Doug Anderson | Miami Beach, Florida United States | 08/27/2008
(5 out of 5 stars)
"Oblomov resigns his post as a civil servant at the age of 30 and thereafter spends entire days laying in bed daydreaming, bickering with his equally indolent servant, and generally preferring a life of quiet contemplation to a life of action for which he seems singularly unsuited. Oblomov's solitudes are punctuated by his dreams of an idyllic childhood and the peace and love he felt when in the warm embrace of his mother and it is to this kind of warm embrace that he longs to return hence his love of sleep, of escape from the mundane toilings of existence, and his pursuit of more dreams of that desired unity with his mother.
His best friend, Stoltz, is just the opposite.

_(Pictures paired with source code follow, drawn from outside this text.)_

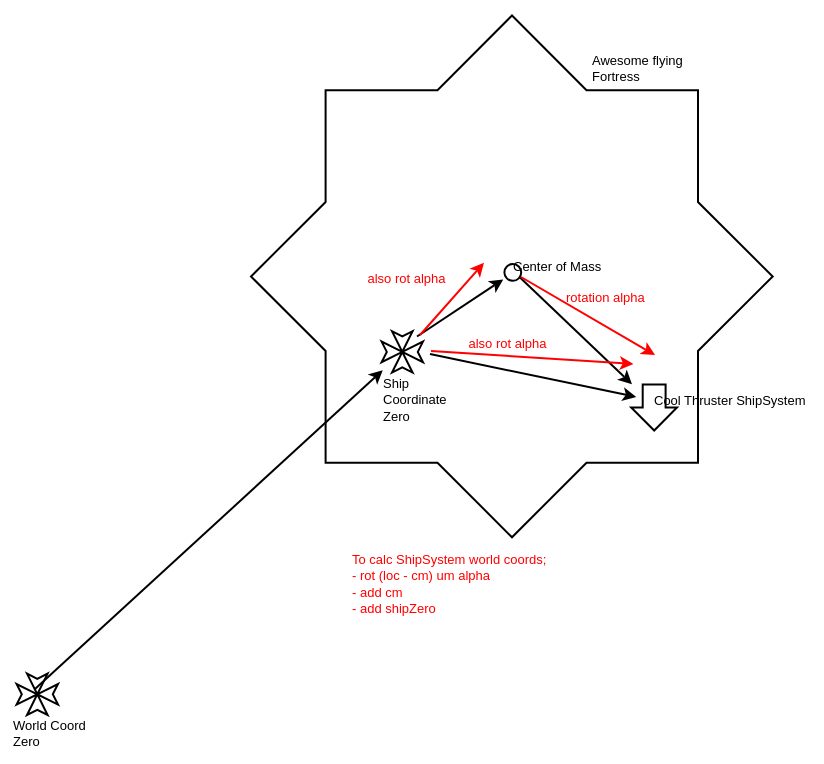
<!DOCTYPE html>
<html lang="en">
<head>
<meta charset="utf-8">
<title>Ship system coordinates</title>
<style>
:root { --ink: #000; --rotated: #f00; --paper: #fff; }
* { box-sizing: border-box; }
html, body { margin: 0; overflow: hidden; background: var(--paper); }
.diagram {
  position: relative; width: 824px; height: 764px; overflow: hidden;
  background: var(--paper); color: var(--ink);
  font: 13px/16.3px "Liberation Sans", Arial, sans-serif;
}
.shapes { position: absolute; inset: 0; display: block; }
.outline { fill: var(--paper); stroke: var(--ink); stroke-width: 2; stroke-miterlimit: 10; }
.vector { fill: none; stroke: var(--ink); stroke-width: 2; marker-end: url(#head-ink); }
.vector.rotated { stroke: var(--rotated); marker-end: url(#head-rotated); }
.head-ink { fill: var(--ink); }
.head-rotated { fill: var(--rotated); }
.label { position: absolute; margin: 0; white-space: nowrap; }
.label.rotated { color: var(--rotated); }
.fortress { left: 592px; top: 53px; }
.mass { left: 513px; top: 259px; }
.rotation { left: 566px; top: 290px; }
.rot-mass { left: 367.5px; top: 271px; }
.rot-thruster { left: 468.5px; top: 336px; }
.ship-zero { left: 383px; top: 376px; }
.thruster { left: 654px; top: 393px; }
.formula { left: 352px; top: 552px; }
.world-zero { left: 13px; top: 718px; }
</style>
</head>
<body>
<main class="diagram">
  <svg class="shapes" width="824" height="764" viewBox="0 0 824 764" aria-hidden="true">
    <defs>
      <marker id="head-ink" markerUnits="userSpaceOnUse" markerWidth="14" markerHeight="16" refX="3.5" refY="8" orient="auto">
        <path class="head-ink" d="M14 8L0 15L3.5 8L0 1Z"/>
      </marker>
      <marker id="head-rotated" markerUnits="userSpaceOnUse" markerWidth="14" markerHeight="16" refX="3.5" refY="8" orient="auto">
        <path class="head-rotated" d="M14 8L0 15L3.5 8L0 1Z"/>
      </marker>
      <path id="origin-cross" class="outline" d="M0 0L-10.3 -20.7L0 -15.5L10.3 -20.7L0 0L20.7 -10.3L15.5 0L20.7 10.3L0 0L10.3 20.7L0 15.5L-10.3 20.7L0 0L-20.7 10.3L-15.5 0L-20.7 -10.3Z"/>
    </defs>

    <polygon class="outline" points="512,15.5 586.5,90.2 698,90.2 698,202 772.7,276.5 698,351 698,462.7 586.5,462.7 512,537.3 437.5,462.7 325.6,462.7 325.6,351 251,276.5 325.6,202 325.6,90.2 437.5,90.2"/>
    <use href="#origin-cross" x="402.3" y="351.9"/>
    <use href="#origin-cross" x="37.3" y="694.3"/>
    <circle class="outline" cx="512.8" cy="272.4" r="8.4"/>
    <polygon class="outline" points="642.7,384.5 665.6,384.5 665.6,407.5 677,407.5 654.2,430.5 631.2,407.5 642.7,407.5"/>

    <line class="vector" x1="35" y1="689" x2="375" y2="377.3"/>
    <line class="vector" x1="417" y1="336.5" x2="494.5" y2="285.2"/>
    <line class="vector" x1="520" y1="277.5" x2="624.4" y2="377"/>
    <line class="vector" x1="430" y1="354" x2="626" y2="394.8"/>
    <line class="vector rotated" x1="420" y1="335" x2="477" y2="270.7"/>
    <line class="vector rotated" x1="521" y1="277" x2="646" y2="349.8"/>
    <line class="vector rotated" x1="431" y1="351" x2="623" y2="363.3"/>
  </svg>

  <p class="label fortress">Awesome flying<br>Fortress</p>
  <p class="label mass">Center of Mass</p>
  <p class="label rotation rotated">rotation alpha</p>
  <p class="label rot-mass rotated">also rot alpha</p>
  <p class="label rot-thruster rotated">also rot alpha</p>
  <p class="label ship-zero">Ship<br>Coordinate<br>Zero</p>
  <p class="label thruster">Cool Thruster ShipSystem</p>
  <p class="label formula rotated">To calc ShipSystem world coords;<br>- rot (loc - cm) um alpha<br>- add cm<br>- add shipZero</p>
  <p class="label world-zero">World Coord<br>Zero</p>
</main>
</body>
</html>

Stoltz is a man who is enlivened by worldly commerce and affairs. In contrast with the robust Stoltz who is completely at one with the world and succeeds at everything he attempts; Oblomov seems pathetic, childlike, incompetent, fragmented, will-less. Stoltz labels his friend's condition "Oblomovism" and sets about reforming him with a strict diet, a social agenda, and plans to take him abroad and stir in him an interest in the business of the world. But Oblomov's heart is not in it. He doesn't care at all that he looks 50 even though he is 30, he is mortified at the thought of having to socialize, and although he acquires an expensive set of luggage he has no intention of going abroad and leaving Russia.
In one of the most memorable scenes of the film, Oblomov meditates aloud to Stoltz about how his mind is full of so many dead things (religions, civilizations, dates, facts) and he expresses his desire to be at one with the world around him (as a leaf on a tree). In this moment the ever-active Stoltz is completely quieted by Oblomov's profound way of viewing existence. But the moment passes and Stoltz is once again swept up with the business of the world.
Despite his penchant for inertia, one thing does stir him from his solitude: Olga. Olga is a woman with a divided temperament. She seems to be a woman who thrives on social interaction and so seems to be naturally drawn to Stoltz who has a way of drawing her out and making her laugh, but there is also something about Oblomov that she is equally responsive too: his stillness, his poetic quiet, his longing to be at one with the world. Oblomov and Olga are each poetic souls who are mesmerized by natural beauty and each other, and so long as they are alone in the idyllic landscape of Oblomov's country estate where they have chosen to summer together they do seem to be at one with the world and each other. But when Stoltz returns from one of his world tours so does Olga's desire to be more involved with the world and so she turns her attentions once again toward him. But Olga is fascinating, her inner conflicts are never fully resolved, and even though she marries Stoltz, late in life she finds herself thinking once again of Oblomov.
The ending of this film is one of the most moving of any film that I can recall, and also one of the most evocative of life's enduring patterns, as well as its enduring promise (even though those promises are not always fulfilled or fulfillable).
I suppose it is possible to interpret Oblomov as being symbolic of Russia's insular and brooding separatism from Europe, and its refusal to let go of its past, to modernize, and adjust to the commercial age. And its also possible to see in Oblomov a precursor to the kinds of characters that would later appear in modernist works by Kafka and Beckett. But there is something about Oblomov that resists these kinds of historicizations. Like all great literature, Oblomov seems to symbolize something that is true about the human condition and life in all times."